• [WORK TO COMPLETE]
Restrict the output to the lines below starting at the one that contains "603Q185 592 192" and ending at the one that contains "235Q60 224 57", and restate them word for word, both ends included.
◇ ◇ ◇ ◇ ◇ ◇ ◇
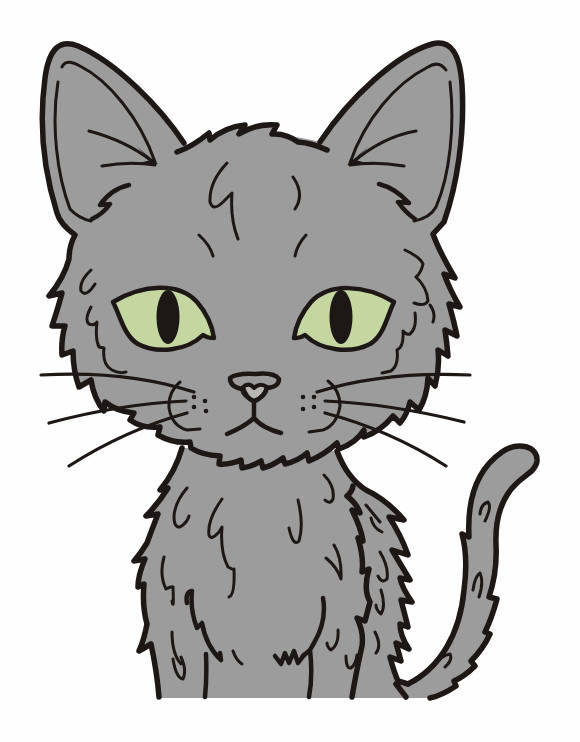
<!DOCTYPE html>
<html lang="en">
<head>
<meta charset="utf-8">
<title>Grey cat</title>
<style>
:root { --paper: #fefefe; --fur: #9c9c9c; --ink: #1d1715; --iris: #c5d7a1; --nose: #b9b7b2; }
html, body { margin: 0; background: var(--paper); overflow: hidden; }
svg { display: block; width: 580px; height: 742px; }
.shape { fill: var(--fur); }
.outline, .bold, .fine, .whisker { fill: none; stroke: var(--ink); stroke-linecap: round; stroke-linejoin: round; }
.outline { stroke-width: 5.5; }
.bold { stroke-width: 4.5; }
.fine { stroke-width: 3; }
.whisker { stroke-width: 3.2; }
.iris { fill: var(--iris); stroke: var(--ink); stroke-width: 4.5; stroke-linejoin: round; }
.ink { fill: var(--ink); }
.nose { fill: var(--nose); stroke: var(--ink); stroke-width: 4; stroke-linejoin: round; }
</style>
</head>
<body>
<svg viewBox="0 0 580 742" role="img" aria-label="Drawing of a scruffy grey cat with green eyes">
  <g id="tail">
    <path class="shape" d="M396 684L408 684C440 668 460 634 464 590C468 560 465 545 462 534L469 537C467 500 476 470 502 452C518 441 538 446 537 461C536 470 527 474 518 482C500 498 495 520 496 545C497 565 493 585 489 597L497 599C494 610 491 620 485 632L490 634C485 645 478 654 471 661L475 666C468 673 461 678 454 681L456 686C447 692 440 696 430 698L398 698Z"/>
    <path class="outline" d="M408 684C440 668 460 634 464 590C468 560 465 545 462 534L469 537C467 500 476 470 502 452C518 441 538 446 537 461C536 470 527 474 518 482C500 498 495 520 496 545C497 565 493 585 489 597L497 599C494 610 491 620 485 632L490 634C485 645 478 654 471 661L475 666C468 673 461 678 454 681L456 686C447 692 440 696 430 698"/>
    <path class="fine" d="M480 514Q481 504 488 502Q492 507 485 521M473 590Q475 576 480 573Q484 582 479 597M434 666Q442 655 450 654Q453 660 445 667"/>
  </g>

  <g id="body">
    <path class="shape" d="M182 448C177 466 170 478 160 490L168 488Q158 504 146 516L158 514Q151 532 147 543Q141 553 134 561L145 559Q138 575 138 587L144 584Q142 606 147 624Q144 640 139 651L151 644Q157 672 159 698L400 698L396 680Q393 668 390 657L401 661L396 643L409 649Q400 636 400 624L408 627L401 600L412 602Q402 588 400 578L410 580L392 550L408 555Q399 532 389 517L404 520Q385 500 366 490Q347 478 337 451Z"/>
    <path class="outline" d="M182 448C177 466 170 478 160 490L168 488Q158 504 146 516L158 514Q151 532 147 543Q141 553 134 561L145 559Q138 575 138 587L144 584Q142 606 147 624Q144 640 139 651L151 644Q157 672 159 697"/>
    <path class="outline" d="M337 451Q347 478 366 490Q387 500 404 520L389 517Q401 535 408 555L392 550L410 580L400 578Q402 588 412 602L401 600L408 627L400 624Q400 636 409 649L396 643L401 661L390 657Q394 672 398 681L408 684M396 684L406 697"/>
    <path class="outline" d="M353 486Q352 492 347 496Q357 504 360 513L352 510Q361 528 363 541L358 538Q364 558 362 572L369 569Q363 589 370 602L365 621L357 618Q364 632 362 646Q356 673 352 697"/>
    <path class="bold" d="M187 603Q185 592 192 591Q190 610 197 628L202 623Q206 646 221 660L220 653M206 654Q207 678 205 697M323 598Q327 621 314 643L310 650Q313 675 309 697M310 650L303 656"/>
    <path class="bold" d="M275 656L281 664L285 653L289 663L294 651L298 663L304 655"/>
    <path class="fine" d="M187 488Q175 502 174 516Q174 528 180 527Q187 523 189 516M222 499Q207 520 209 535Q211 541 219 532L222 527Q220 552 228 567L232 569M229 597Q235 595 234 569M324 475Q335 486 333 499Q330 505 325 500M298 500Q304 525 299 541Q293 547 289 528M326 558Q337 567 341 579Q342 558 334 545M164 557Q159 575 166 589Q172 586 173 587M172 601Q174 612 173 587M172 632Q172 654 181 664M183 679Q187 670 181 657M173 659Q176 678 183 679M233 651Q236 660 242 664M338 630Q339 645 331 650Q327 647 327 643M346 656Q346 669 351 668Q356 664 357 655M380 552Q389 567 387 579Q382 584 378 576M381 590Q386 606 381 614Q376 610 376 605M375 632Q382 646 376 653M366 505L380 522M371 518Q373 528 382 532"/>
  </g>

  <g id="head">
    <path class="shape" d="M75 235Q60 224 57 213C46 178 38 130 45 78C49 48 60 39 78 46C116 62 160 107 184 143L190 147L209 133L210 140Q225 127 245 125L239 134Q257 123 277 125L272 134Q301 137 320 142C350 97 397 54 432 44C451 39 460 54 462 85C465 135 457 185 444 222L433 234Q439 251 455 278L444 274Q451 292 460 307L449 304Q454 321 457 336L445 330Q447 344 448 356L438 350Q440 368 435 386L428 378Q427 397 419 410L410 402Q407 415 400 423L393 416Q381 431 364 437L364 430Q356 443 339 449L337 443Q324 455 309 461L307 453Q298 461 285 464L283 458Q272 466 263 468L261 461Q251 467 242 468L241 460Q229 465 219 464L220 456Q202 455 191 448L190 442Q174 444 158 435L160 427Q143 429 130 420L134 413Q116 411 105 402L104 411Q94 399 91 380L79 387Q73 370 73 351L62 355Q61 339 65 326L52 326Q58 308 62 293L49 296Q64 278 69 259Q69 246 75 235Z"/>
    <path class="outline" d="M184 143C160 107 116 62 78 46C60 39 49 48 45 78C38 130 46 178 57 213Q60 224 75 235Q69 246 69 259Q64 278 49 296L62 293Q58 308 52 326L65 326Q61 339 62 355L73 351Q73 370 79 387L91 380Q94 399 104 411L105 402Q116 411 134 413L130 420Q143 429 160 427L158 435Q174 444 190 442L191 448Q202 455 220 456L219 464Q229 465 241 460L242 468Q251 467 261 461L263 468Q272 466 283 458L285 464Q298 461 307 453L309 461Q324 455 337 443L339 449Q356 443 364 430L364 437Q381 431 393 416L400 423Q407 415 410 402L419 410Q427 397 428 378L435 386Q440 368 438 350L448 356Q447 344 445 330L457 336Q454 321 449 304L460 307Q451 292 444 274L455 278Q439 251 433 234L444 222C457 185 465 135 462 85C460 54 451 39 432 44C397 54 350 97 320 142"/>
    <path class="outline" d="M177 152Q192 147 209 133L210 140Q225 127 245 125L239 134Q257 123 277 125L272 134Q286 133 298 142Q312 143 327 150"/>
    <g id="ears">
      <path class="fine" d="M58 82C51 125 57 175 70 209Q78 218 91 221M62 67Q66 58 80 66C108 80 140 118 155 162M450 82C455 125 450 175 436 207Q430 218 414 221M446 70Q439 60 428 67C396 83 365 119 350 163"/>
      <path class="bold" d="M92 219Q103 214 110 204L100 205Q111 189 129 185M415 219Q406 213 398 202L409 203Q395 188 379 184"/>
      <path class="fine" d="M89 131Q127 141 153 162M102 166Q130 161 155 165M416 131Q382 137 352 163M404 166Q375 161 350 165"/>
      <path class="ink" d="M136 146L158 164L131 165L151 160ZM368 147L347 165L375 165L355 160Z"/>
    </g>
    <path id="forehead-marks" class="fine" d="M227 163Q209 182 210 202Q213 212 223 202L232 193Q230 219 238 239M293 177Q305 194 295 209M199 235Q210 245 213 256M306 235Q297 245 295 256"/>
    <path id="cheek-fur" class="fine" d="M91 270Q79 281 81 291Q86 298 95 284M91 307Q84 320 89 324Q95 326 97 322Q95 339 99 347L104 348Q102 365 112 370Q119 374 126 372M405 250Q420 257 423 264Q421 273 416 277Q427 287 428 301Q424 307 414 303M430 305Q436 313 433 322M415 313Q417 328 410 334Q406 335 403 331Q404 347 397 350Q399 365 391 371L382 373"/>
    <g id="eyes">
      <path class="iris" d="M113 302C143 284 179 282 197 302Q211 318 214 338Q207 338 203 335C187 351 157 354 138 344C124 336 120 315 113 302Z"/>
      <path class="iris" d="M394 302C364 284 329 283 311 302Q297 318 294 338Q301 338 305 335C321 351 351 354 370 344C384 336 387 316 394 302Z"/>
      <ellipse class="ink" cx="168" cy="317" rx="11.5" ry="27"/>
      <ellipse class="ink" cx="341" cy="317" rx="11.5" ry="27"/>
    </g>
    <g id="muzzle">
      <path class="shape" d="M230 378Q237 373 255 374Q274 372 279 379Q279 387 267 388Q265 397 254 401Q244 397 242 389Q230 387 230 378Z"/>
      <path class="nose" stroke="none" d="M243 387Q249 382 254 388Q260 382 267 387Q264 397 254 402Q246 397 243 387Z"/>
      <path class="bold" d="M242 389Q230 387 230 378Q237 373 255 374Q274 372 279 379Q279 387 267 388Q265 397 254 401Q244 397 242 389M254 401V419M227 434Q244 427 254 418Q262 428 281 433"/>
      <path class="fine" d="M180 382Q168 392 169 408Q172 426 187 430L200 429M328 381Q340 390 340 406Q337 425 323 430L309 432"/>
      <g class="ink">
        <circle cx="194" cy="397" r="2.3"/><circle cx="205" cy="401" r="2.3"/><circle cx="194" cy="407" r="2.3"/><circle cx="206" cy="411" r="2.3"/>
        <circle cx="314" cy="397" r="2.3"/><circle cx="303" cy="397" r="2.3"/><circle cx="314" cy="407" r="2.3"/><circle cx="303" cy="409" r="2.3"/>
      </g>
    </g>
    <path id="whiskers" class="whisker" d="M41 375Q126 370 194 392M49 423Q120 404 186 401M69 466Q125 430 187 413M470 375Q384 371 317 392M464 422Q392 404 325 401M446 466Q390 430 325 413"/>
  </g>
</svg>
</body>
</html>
◇ ◇ ◇ ◇ ◇ ◇ ◇
• [RESULT OF THE EXERCISE]
    <path class="bold" d="M187 603Q185 592 192 591Q190 610 197 628L202 623Q206 646 221 660L220 653M206 654Q207 678 205 697M323 598Q327 621 314 643L310 650Q313 675 309 697M310 650L303 656"/>
    <path class="bold" d="M275 656L281 664L285 653L289 663L294 651L298 663L304 655"/>
    <path class="fine" d="M187 488Q175 502 174 516Q174 528 180 527Q187 523 189 516M222 499Q207 520 209 535Q211 541 219 532L222 527Q220 552 228 567L232 569M229 597Q235 595 234 569M324 475Q335 486 333 499Q330 505 325 500M298 500Q304 525 299 541Q293 547 289 528M326 558Q337 567 341 579Q342 558 334 545M164 557Q159 575 166 589Q172 586 173 587M172 601Q174 612 173 587M172 632Q172 654 181 664M183 679Q187 670 181 657M173 659Q176 678 183 679M233 651Q236 660 242 664M338 630Q339 645 331 650Q327 647 327 643M346 656Q346 669 351 668Q356 664 357 655M380 552Q389 567 387 579Q382 584 378 576M381 590Q386 606 381 614Q376 610 376 605M375 632Q382 646 376 653M366 505L380 522M371 518Q373 528 382 532"/>
  </g>

  <g id="head">
    <path class="shape" d="M75 235Q60 224 57 213C46 178 38 130 45 78C49 48 60 39 78 46C116 62 160 107 184 143L190 147L209 133L210 140Q225 127 245 125L239 134Q257 123 277 125L272 134Q301 137 320 142C350 97 397 54 432 44C451 39 460 54 462 85C465 135 457 185 444 222L433 234Q439 251 455 278L444 274Q451 292 460 307L449 304Q454 321 457 336L445 330Q447 344 448 356L438 350Q440 368 435 386L428 378Q427 397 419 410L410 402Q407 415 400 423L393 416Q381 431 364 437L364 430Q356 443 339 449L337 443Q324 455 309 461L307 453Q298 461 285 464L283 458Q272 466 263 468L261 461Q251 467 242 468L241 460Q229 465 219 464L220 456Q202 455 191 448L190 442Q174 444 158 435L160 427Q143 429 130 420L134 413Q116 411 105 402L104 411Q94 399 91 380L79 387Q73 370 73 351L62 355Q61 339 65 326L52 326Q58 308 62 293L49 296Q64 278 69 259Q69 246 75 235Z"/>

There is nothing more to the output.